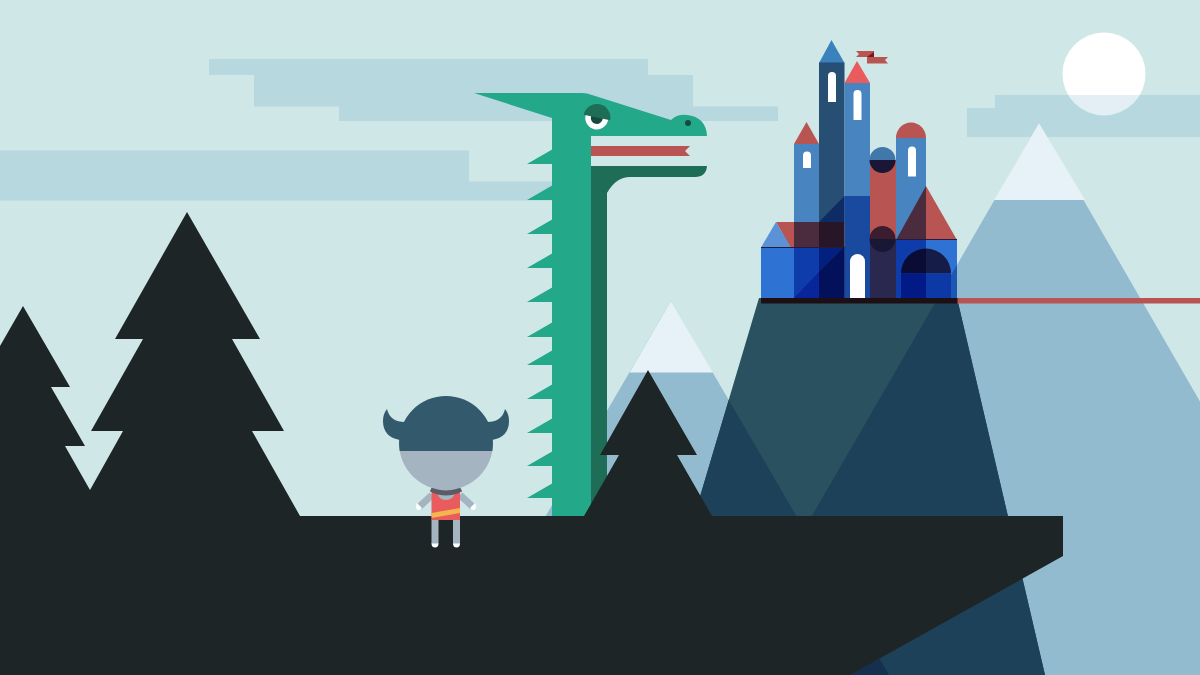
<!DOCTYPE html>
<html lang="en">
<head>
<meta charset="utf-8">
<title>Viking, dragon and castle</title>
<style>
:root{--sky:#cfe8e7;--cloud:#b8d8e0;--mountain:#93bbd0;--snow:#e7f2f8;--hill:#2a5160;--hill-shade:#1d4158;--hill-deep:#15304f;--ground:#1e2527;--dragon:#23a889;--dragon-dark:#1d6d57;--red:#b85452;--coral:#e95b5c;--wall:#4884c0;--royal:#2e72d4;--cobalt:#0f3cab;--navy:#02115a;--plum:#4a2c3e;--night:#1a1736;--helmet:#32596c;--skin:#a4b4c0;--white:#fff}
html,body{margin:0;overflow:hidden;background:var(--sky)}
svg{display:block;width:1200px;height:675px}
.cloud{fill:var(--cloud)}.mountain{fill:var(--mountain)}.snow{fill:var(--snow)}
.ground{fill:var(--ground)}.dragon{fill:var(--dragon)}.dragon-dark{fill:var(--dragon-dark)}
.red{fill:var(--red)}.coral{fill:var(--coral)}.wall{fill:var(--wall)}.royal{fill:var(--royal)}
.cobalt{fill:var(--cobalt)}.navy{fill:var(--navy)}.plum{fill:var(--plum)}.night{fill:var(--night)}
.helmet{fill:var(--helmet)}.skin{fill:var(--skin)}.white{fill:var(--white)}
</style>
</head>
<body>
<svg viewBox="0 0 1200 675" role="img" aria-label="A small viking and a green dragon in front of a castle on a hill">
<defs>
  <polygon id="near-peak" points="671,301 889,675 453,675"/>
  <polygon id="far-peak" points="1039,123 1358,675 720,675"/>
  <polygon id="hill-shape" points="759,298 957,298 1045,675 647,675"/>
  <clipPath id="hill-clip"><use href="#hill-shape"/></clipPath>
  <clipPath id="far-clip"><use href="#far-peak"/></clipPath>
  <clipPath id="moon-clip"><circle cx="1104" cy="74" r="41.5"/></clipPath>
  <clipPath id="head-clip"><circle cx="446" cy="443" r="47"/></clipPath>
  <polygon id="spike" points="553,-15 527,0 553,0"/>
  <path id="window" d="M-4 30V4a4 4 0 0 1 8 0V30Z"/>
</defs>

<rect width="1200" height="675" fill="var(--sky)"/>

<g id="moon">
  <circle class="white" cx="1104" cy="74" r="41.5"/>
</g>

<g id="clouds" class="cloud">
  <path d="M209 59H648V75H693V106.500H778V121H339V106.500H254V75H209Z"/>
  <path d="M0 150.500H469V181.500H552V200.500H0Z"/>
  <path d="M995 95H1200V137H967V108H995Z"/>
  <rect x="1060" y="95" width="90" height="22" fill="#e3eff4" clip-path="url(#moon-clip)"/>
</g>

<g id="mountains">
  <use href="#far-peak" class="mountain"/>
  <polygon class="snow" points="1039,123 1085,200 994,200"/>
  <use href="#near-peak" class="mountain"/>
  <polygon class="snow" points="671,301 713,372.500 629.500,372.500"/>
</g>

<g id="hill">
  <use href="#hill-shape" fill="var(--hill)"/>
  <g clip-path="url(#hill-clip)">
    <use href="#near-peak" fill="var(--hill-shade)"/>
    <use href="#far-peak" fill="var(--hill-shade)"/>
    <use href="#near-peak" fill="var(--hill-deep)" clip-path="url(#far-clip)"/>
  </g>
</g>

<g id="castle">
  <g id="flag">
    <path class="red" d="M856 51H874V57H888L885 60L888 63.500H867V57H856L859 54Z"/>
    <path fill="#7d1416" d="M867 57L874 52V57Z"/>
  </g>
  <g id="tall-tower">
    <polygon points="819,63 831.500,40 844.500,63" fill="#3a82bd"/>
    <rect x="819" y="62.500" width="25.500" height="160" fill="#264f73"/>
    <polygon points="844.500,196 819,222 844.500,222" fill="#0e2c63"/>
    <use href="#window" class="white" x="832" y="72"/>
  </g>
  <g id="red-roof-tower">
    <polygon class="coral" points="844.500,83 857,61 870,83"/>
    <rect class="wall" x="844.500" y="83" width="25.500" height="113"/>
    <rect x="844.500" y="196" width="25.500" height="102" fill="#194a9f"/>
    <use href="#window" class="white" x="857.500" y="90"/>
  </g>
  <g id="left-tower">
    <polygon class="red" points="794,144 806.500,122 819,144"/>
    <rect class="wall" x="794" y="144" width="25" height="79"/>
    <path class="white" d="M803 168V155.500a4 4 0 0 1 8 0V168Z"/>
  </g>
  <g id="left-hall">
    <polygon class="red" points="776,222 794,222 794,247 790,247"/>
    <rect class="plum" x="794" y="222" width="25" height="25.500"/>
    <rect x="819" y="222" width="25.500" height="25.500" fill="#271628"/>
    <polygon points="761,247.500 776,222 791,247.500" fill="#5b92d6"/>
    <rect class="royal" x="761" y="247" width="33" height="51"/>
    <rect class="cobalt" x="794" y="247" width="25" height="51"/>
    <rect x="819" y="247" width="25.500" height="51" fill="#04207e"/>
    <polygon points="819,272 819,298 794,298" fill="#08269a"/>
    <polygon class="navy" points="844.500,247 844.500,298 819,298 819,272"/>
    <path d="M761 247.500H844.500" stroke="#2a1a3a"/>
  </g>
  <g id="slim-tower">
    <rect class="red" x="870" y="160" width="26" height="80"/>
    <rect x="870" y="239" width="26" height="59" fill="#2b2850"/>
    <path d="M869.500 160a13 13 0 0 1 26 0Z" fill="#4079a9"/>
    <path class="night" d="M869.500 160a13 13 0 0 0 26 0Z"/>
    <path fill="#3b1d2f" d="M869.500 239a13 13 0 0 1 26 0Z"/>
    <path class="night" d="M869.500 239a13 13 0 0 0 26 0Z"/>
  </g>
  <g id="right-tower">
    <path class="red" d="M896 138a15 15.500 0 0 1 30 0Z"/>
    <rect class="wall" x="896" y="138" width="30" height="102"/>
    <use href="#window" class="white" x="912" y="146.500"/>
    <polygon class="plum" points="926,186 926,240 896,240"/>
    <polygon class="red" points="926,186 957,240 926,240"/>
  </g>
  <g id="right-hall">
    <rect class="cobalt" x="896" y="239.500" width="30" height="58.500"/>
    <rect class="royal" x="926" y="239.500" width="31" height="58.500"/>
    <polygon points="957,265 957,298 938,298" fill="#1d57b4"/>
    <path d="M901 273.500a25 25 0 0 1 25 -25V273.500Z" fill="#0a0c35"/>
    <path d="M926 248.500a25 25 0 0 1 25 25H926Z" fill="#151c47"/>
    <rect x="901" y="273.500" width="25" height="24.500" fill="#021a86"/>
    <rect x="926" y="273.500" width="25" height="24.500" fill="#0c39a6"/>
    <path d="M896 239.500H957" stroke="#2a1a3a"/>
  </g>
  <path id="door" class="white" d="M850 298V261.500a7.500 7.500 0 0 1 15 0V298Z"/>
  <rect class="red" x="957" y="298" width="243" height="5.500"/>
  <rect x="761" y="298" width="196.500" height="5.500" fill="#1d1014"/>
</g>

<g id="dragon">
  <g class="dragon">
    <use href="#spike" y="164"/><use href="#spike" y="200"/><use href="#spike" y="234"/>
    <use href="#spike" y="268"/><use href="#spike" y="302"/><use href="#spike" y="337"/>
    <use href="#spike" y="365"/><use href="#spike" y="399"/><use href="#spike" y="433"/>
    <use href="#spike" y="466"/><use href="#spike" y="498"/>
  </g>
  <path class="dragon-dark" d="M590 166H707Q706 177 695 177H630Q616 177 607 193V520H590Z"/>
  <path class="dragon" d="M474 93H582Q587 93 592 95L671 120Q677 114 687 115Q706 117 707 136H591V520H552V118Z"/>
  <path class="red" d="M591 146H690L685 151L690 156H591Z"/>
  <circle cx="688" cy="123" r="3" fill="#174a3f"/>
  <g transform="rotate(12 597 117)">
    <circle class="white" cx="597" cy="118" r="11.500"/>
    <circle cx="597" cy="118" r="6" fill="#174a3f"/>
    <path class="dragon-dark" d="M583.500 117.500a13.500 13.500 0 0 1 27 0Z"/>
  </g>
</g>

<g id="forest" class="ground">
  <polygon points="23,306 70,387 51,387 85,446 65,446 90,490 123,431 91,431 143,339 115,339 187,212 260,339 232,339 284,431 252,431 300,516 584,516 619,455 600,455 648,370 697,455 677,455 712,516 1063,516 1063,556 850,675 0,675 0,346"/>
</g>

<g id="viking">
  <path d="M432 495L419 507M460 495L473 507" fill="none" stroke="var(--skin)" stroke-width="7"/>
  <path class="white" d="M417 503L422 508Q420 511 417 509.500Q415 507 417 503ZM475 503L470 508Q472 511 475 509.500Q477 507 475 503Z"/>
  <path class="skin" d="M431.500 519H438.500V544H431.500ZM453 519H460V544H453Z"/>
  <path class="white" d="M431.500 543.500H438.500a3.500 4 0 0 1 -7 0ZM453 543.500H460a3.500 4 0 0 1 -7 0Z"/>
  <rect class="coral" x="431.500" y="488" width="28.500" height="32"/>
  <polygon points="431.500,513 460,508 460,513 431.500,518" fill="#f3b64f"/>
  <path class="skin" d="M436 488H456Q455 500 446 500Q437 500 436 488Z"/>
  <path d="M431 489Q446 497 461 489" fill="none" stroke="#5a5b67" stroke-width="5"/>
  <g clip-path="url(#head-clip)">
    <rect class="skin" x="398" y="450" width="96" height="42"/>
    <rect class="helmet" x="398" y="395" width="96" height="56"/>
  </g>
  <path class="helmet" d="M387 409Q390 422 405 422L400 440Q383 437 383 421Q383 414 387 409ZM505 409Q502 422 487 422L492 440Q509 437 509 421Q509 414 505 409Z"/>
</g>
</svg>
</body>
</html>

━━━━━━━━

With the line that contains "409Q390 422 405" as the starting point, output each line exactly through the end of the listing above.

=== THE COMPLETED TASK ===
  <path class="helmet" d="M387 409Q390 422 405 422L400 440Q383 437 383 421Q383 414 387 409ZM505 409Q502 422 487 422L492 440Q509 437 509 421Q509 414 505 409Z"/>
</g>
</svg>
</body>
</html>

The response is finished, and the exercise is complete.